__ACTIVITY__: The word to look for is "overflow". Report every line of the entries below that has it.

[Records from a dataset]

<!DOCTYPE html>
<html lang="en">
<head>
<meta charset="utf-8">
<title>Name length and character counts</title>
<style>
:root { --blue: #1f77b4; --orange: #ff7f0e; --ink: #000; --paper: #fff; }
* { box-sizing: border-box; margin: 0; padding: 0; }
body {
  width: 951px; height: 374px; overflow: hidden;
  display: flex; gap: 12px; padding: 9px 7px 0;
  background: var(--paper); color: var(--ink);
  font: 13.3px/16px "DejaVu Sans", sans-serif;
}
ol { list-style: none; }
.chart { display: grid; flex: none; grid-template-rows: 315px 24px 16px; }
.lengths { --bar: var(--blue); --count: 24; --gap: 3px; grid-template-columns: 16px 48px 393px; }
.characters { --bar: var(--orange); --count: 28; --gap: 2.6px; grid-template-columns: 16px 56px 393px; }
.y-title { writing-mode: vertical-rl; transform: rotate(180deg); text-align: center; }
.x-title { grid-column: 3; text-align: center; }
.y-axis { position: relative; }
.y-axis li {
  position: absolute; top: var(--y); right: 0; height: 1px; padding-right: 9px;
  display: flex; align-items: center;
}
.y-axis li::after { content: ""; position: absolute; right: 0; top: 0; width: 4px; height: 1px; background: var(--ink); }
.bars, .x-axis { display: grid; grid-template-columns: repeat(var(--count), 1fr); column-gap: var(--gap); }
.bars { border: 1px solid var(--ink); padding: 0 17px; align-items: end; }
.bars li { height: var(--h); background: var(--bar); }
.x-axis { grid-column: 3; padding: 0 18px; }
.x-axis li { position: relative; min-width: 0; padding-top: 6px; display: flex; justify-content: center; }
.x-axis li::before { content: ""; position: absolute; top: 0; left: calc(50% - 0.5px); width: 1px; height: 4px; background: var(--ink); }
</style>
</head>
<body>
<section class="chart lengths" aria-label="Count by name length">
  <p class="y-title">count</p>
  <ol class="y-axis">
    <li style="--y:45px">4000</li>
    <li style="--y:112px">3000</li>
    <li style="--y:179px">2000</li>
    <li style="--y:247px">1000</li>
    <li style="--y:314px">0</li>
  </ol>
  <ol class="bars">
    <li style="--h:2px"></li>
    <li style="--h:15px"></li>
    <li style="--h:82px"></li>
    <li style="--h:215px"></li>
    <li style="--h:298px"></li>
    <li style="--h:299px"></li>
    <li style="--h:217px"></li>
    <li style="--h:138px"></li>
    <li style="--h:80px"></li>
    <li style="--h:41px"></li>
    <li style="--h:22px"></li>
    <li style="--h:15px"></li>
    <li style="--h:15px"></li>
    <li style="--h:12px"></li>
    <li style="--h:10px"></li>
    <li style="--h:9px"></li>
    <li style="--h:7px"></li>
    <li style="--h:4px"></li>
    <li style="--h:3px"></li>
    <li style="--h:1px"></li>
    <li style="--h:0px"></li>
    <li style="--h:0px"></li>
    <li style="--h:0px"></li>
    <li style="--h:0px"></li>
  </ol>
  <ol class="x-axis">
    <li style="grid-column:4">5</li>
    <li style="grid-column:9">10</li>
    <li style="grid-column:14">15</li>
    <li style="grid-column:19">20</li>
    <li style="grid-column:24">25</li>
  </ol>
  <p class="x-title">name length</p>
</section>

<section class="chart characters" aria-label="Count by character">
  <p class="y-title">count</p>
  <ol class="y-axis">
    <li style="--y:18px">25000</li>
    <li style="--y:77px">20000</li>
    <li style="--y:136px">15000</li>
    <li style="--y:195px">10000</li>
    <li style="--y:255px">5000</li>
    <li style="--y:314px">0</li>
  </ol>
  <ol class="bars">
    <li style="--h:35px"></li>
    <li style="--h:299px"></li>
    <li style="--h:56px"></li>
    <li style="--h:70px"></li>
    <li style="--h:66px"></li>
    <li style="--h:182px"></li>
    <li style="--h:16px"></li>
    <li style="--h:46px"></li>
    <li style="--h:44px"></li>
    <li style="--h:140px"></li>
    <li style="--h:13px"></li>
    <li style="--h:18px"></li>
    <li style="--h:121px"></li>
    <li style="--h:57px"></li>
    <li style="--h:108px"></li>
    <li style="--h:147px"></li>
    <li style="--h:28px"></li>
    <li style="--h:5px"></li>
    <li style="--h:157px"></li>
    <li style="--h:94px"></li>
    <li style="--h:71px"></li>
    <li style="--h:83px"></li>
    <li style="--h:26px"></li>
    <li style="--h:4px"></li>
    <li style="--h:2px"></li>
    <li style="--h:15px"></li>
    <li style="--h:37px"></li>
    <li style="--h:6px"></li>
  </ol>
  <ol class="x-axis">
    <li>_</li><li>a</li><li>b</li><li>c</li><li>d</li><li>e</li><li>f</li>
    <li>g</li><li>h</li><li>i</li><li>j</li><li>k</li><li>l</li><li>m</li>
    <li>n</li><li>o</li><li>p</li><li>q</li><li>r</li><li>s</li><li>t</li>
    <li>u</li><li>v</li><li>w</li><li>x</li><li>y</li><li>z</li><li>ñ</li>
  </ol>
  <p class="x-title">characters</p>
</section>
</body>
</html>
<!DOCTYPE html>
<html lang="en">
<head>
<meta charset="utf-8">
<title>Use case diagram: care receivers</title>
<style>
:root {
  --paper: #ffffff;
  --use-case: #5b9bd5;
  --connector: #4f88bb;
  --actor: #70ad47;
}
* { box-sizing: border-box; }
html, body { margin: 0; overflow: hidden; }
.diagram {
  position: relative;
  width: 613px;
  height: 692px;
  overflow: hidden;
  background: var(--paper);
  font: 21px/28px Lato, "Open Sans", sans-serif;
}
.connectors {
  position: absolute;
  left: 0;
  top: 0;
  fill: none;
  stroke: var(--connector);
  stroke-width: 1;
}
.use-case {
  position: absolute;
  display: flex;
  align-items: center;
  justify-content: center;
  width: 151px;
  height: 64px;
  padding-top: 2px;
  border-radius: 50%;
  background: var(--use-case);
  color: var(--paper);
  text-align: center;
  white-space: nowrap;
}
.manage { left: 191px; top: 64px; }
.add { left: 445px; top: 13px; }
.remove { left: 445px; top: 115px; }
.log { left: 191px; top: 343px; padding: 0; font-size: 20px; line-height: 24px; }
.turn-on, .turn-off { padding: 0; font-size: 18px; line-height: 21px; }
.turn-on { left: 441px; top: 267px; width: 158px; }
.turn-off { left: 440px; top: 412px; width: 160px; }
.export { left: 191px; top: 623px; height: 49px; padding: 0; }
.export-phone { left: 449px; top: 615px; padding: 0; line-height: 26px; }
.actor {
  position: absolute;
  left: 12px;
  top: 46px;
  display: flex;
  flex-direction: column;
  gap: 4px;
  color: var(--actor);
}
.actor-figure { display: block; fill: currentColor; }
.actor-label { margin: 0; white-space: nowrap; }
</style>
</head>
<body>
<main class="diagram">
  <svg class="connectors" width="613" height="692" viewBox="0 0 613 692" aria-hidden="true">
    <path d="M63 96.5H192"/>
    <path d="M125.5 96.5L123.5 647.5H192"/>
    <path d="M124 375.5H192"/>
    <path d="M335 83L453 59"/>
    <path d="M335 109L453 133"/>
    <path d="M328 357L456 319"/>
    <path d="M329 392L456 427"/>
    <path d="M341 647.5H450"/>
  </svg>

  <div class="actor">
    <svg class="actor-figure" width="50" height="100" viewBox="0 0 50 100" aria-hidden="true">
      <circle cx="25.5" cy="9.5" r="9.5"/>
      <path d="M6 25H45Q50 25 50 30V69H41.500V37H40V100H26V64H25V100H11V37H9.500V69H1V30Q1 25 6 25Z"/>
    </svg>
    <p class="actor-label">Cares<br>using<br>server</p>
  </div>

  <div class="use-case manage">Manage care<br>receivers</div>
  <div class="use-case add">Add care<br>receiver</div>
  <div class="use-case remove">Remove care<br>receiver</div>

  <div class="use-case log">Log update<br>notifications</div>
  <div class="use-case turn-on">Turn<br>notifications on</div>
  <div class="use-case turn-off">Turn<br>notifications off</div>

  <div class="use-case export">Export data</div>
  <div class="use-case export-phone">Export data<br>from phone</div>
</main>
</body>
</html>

__REPLY__:
  width: 951px; height: 374px; overflow: hidden;
html, body { margin: 0; overflow: hidden; }
  overflow: hidden;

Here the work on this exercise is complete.